Below is a listing from which only part is wanted; return exactly the lines from the one with "30px; top: 104px;" up to and including the one with "between<br>&nbsp;02.17 and 10.19</p></section>".
━━━
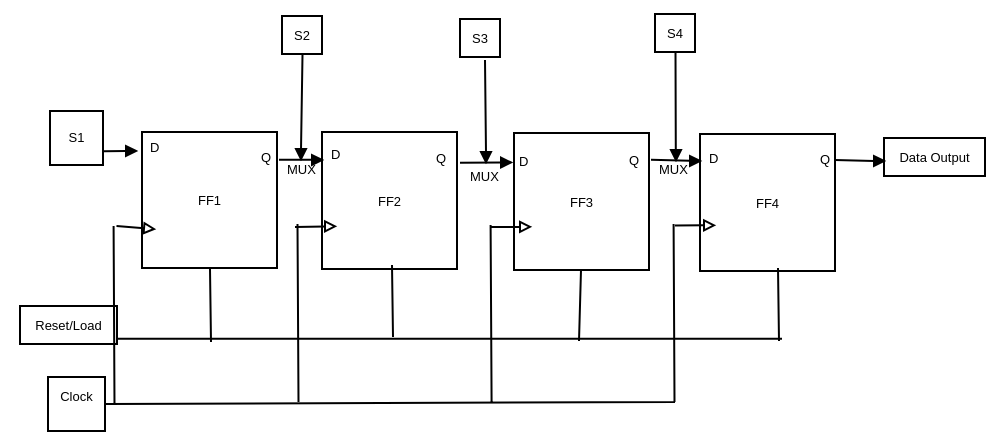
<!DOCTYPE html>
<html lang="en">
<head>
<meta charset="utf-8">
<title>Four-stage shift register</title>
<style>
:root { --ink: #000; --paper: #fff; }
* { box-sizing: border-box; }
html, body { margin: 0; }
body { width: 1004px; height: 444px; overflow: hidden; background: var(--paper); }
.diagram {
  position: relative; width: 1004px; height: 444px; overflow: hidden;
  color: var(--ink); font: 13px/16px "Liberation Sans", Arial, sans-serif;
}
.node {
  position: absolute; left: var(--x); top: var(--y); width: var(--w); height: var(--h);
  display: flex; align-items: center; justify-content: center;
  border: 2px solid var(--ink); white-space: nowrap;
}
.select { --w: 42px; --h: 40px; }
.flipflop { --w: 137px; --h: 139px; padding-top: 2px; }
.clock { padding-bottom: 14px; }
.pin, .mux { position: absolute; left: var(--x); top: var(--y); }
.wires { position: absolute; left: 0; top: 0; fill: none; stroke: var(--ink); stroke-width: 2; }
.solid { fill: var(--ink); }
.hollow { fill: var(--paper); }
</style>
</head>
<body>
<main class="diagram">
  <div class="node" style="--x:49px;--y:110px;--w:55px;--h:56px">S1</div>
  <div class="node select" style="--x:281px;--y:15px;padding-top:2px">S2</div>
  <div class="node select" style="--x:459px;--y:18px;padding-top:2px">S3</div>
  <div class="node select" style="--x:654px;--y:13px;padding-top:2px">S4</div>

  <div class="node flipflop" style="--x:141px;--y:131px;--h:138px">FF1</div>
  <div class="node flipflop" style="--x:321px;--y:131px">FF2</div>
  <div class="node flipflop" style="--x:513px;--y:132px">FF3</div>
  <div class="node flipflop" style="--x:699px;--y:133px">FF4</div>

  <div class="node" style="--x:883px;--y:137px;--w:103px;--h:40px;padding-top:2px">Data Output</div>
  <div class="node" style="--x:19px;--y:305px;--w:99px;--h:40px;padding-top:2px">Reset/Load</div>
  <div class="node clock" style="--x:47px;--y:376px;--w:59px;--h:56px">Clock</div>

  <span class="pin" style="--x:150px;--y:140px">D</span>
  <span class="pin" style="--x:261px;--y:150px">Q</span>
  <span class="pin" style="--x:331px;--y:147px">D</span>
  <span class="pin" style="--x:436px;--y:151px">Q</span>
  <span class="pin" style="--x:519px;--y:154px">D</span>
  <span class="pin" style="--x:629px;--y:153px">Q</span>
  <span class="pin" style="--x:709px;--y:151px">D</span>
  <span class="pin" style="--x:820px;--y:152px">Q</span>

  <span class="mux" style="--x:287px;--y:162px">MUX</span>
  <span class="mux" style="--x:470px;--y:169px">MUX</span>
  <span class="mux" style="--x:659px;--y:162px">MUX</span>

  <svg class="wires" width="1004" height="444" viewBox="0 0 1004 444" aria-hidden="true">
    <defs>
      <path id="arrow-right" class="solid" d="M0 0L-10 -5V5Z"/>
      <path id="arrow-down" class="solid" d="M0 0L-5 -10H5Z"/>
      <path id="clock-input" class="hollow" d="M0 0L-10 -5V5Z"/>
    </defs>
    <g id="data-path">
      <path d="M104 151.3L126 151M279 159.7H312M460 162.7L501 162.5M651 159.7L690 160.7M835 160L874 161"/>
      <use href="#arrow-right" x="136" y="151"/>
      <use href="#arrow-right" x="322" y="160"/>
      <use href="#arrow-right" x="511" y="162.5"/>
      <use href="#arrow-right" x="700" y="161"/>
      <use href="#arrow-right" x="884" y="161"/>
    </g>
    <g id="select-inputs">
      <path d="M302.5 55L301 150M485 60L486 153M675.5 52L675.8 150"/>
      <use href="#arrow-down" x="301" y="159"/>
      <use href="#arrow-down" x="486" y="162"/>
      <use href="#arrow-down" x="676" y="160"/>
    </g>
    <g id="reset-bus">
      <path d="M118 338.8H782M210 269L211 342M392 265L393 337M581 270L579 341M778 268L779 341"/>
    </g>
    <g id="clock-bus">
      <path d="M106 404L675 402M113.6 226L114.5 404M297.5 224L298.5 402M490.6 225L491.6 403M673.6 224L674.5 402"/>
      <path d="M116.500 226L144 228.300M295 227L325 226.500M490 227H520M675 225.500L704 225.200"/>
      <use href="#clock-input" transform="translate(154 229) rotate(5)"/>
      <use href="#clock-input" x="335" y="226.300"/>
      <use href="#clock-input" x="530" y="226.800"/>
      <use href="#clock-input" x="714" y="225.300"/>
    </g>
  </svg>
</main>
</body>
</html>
━━━
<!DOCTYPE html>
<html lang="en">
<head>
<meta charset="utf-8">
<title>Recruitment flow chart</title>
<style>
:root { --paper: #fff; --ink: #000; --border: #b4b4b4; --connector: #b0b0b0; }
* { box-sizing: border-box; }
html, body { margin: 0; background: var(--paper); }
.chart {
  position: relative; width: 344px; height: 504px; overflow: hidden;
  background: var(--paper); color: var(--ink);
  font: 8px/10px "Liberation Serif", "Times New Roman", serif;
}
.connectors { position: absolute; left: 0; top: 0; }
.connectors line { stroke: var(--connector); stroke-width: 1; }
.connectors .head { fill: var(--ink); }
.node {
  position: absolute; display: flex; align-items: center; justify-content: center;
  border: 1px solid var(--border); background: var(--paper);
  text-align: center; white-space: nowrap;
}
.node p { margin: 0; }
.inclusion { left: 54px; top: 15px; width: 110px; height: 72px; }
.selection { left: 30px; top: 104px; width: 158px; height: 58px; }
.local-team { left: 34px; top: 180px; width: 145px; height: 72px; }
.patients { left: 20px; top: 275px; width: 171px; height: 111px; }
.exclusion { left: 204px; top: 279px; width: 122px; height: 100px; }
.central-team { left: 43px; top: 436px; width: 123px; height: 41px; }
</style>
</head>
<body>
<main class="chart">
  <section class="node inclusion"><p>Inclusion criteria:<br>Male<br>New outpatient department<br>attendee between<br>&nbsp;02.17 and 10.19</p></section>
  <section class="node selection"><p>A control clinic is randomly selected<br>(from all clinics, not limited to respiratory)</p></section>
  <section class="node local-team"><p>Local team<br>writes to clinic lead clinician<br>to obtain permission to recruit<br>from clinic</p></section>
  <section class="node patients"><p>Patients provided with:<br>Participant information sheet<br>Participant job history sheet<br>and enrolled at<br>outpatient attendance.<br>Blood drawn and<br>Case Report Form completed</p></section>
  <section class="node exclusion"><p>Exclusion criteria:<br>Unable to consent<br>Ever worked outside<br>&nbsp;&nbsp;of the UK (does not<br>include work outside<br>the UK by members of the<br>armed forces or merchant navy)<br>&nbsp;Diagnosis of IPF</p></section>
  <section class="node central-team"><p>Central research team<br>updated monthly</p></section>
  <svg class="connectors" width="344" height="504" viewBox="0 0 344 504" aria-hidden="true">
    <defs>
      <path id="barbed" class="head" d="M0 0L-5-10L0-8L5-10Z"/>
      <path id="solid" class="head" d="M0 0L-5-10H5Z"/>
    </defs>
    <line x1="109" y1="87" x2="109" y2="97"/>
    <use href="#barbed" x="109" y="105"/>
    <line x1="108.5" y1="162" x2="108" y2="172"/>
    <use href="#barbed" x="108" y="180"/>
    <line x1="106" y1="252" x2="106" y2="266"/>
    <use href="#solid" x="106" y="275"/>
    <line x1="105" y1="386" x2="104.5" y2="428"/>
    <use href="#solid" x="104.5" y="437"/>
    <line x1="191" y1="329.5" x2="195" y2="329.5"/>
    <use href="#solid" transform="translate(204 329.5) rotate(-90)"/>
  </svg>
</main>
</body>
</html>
━━━
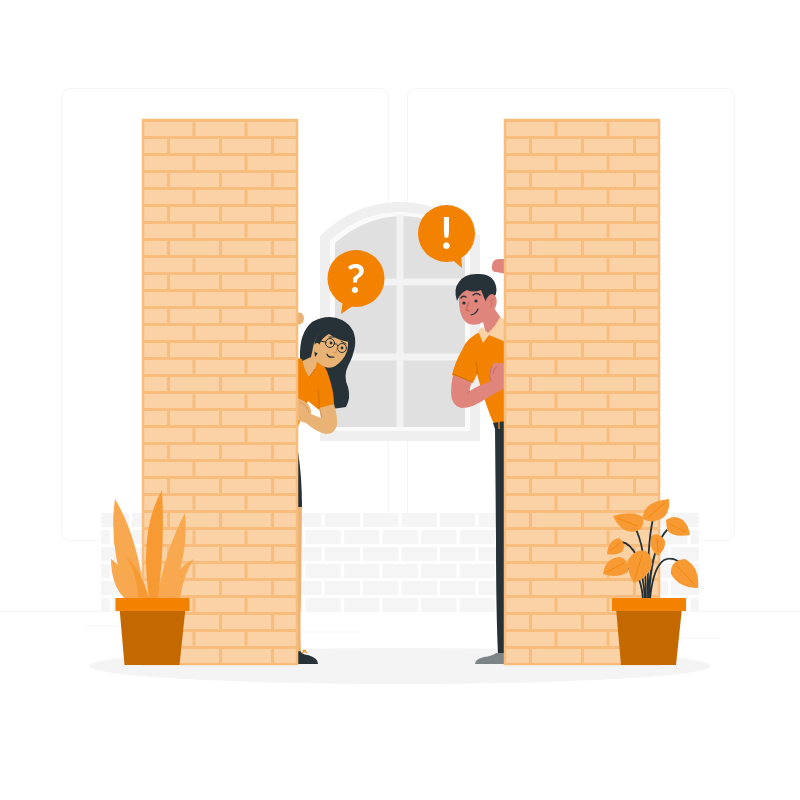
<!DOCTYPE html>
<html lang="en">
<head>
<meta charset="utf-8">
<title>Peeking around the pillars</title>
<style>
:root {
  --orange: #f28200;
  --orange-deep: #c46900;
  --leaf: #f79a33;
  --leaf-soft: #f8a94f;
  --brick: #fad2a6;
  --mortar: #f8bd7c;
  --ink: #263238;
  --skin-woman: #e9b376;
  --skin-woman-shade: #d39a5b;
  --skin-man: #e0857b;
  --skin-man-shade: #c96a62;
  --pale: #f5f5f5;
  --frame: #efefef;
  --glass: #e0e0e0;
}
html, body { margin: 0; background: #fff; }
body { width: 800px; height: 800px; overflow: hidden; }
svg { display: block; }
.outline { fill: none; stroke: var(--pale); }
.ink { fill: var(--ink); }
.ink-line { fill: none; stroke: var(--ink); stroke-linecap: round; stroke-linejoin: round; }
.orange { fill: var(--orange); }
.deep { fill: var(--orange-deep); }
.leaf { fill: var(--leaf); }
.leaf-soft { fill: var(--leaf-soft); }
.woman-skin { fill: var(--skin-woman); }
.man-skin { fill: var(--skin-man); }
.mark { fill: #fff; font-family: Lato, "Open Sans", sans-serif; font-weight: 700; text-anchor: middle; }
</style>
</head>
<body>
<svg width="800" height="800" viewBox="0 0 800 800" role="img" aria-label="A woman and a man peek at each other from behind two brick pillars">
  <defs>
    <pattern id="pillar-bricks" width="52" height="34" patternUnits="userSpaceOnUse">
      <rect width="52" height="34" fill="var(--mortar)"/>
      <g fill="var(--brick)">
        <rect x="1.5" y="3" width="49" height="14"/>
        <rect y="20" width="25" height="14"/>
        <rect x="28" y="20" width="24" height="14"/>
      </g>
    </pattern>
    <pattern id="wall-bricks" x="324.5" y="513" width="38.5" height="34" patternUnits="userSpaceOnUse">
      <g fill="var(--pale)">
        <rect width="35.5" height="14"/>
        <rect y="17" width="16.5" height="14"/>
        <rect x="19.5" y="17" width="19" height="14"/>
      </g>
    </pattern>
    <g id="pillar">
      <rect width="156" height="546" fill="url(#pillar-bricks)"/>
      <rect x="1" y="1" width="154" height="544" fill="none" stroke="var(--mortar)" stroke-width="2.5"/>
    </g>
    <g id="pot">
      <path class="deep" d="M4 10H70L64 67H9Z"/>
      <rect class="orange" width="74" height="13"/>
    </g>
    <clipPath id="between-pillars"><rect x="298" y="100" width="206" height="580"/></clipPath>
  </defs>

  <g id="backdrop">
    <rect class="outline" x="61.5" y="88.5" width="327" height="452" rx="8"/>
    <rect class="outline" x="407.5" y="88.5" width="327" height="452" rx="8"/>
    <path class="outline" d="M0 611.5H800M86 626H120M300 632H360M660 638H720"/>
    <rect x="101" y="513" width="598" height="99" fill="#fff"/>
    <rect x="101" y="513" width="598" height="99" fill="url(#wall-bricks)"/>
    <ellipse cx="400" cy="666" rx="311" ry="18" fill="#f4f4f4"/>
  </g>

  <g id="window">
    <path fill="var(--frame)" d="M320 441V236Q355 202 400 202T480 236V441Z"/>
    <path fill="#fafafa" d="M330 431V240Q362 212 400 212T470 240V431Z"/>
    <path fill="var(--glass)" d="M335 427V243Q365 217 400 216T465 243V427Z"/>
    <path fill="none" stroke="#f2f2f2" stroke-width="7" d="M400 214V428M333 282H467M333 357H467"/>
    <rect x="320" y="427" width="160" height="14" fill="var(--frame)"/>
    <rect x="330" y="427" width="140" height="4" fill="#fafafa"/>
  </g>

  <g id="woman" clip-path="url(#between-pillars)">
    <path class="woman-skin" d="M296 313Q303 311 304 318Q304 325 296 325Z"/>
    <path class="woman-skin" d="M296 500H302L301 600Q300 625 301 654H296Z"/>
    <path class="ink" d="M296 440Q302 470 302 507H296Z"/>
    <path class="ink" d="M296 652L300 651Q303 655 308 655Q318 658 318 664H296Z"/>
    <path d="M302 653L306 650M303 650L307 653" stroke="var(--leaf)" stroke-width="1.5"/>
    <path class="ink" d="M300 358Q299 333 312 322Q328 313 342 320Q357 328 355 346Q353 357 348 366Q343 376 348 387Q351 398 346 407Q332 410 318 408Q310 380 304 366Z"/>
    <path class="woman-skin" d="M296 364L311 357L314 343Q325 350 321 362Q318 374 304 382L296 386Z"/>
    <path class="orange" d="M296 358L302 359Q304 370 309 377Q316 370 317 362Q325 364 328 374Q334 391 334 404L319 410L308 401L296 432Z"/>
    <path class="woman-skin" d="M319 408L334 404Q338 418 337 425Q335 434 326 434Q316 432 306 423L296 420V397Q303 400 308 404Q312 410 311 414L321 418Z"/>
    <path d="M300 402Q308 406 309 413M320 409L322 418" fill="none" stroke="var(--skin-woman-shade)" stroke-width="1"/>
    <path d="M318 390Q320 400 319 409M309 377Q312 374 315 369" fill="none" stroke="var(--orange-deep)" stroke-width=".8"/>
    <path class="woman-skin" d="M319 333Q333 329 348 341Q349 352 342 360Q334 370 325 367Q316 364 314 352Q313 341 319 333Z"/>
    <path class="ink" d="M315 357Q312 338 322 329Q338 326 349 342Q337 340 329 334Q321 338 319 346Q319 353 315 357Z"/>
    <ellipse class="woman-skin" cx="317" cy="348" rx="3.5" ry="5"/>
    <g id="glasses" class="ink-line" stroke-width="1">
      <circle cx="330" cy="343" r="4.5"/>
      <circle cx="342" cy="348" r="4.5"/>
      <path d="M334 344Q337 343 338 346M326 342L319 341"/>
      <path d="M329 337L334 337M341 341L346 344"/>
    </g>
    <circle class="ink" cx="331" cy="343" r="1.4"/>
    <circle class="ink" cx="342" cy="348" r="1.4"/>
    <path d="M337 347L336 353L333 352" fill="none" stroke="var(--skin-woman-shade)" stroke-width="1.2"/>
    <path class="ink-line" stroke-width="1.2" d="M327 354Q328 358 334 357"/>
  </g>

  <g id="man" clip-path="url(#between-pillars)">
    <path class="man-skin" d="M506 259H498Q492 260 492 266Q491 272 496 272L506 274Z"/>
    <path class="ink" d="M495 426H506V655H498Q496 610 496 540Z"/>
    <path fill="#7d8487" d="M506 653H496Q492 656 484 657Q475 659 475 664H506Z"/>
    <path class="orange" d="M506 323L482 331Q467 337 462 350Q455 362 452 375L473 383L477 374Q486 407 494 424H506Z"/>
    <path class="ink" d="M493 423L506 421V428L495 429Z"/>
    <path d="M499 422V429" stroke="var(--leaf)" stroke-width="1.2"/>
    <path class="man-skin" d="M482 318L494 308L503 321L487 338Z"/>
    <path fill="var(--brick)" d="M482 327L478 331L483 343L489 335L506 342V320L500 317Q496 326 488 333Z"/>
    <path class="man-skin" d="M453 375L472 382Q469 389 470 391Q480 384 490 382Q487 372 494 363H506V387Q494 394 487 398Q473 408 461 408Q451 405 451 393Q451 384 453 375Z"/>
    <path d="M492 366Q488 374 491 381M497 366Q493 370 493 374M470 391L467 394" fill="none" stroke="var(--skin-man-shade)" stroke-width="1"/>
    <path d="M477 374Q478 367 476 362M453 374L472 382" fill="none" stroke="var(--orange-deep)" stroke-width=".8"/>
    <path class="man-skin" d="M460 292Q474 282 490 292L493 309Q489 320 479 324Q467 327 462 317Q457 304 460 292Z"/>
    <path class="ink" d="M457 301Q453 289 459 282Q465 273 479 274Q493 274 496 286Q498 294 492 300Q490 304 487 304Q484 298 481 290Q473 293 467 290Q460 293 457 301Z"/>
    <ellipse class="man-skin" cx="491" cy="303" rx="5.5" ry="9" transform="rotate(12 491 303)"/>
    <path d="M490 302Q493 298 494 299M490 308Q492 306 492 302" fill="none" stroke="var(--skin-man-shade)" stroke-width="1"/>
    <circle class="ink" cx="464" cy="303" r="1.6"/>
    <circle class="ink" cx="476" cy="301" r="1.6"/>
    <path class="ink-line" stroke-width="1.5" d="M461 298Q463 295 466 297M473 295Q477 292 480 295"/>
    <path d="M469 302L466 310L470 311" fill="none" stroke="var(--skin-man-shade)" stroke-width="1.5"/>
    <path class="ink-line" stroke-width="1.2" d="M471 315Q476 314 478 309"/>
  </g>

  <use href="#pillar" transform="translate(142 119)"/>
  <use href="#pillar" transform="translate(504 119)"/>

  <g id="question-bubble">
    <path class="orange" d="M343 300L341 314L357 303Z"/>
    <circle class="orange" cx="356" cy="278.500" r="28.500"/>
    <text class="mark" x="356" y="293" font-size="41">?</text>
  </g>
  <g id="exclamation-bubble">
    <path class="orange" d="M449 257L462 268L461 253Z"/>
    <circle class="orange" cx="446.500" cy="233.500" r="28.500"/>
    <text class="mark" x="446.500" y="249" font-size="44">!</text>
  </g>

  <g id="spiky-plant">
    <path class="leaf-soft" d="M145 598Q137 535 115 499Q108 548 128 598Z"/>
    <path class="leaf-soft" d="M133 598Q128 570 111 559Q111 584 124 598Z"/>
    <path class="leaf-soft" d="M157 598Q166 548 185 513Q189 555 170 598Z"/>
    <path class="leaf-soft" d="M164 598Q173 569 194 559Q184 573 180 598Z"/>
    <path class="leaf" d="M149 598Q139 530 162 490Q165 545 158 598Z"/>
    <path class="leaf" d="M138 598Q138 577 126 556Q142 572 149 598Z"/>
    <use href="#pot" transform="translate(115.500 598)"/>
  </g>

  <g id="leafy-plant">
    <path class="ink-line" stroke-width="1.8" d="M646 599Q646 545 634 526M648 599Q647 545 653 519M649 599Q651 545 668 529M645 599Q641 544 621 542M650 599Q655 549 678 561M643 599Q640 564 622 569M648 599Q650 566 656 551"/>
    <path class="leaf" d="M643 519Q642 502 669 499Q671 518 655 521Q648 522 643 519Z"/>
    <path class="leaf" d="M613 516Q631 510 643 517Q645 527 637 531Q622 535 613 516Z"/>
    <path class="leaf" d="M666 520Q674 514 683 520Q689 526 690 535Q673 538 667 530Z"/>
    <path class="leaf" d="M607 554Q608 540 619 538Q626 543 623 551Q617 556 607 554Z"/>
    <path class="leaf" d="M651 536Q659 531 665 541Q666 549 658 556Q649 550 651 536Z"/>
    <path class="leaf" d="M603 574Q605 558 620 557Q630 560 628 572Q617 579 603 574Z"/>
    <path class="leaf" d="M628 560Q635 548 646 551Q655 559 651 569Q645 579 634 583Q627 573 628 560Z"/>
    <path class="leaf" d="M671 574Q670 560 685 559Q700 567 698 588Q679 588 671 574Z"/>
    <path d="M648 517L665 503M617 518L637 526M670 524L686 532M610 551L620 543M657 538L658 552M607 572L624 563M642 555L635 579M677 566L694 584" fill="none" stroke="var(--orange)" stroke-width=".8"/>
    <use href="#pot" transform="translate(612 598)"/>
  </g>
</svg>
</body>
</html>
━━━
Task answer:
.selection { left: 30px; top: 104px; width: 158px; height: 58px; }
.local-team { left: 34px; top: 180px; width: 145px; height: 72px; }
.patients { left: 20px; top: 275px; width: 171px; height: 111px; }
.exclusion { left: 204px; top: 279px; width: 122px; height: 100px; }
.central-team { left: 43px; top: 436px; width: 123px; height: 41px; }
</style>
</head>
<body>
<main class="chart">
  <section class="node inclusion"><p>Inclusion criteria:<br>Male<br>New outpatient department<br>attendee between<br>&nbsp;02.17 and 10.19</p></section>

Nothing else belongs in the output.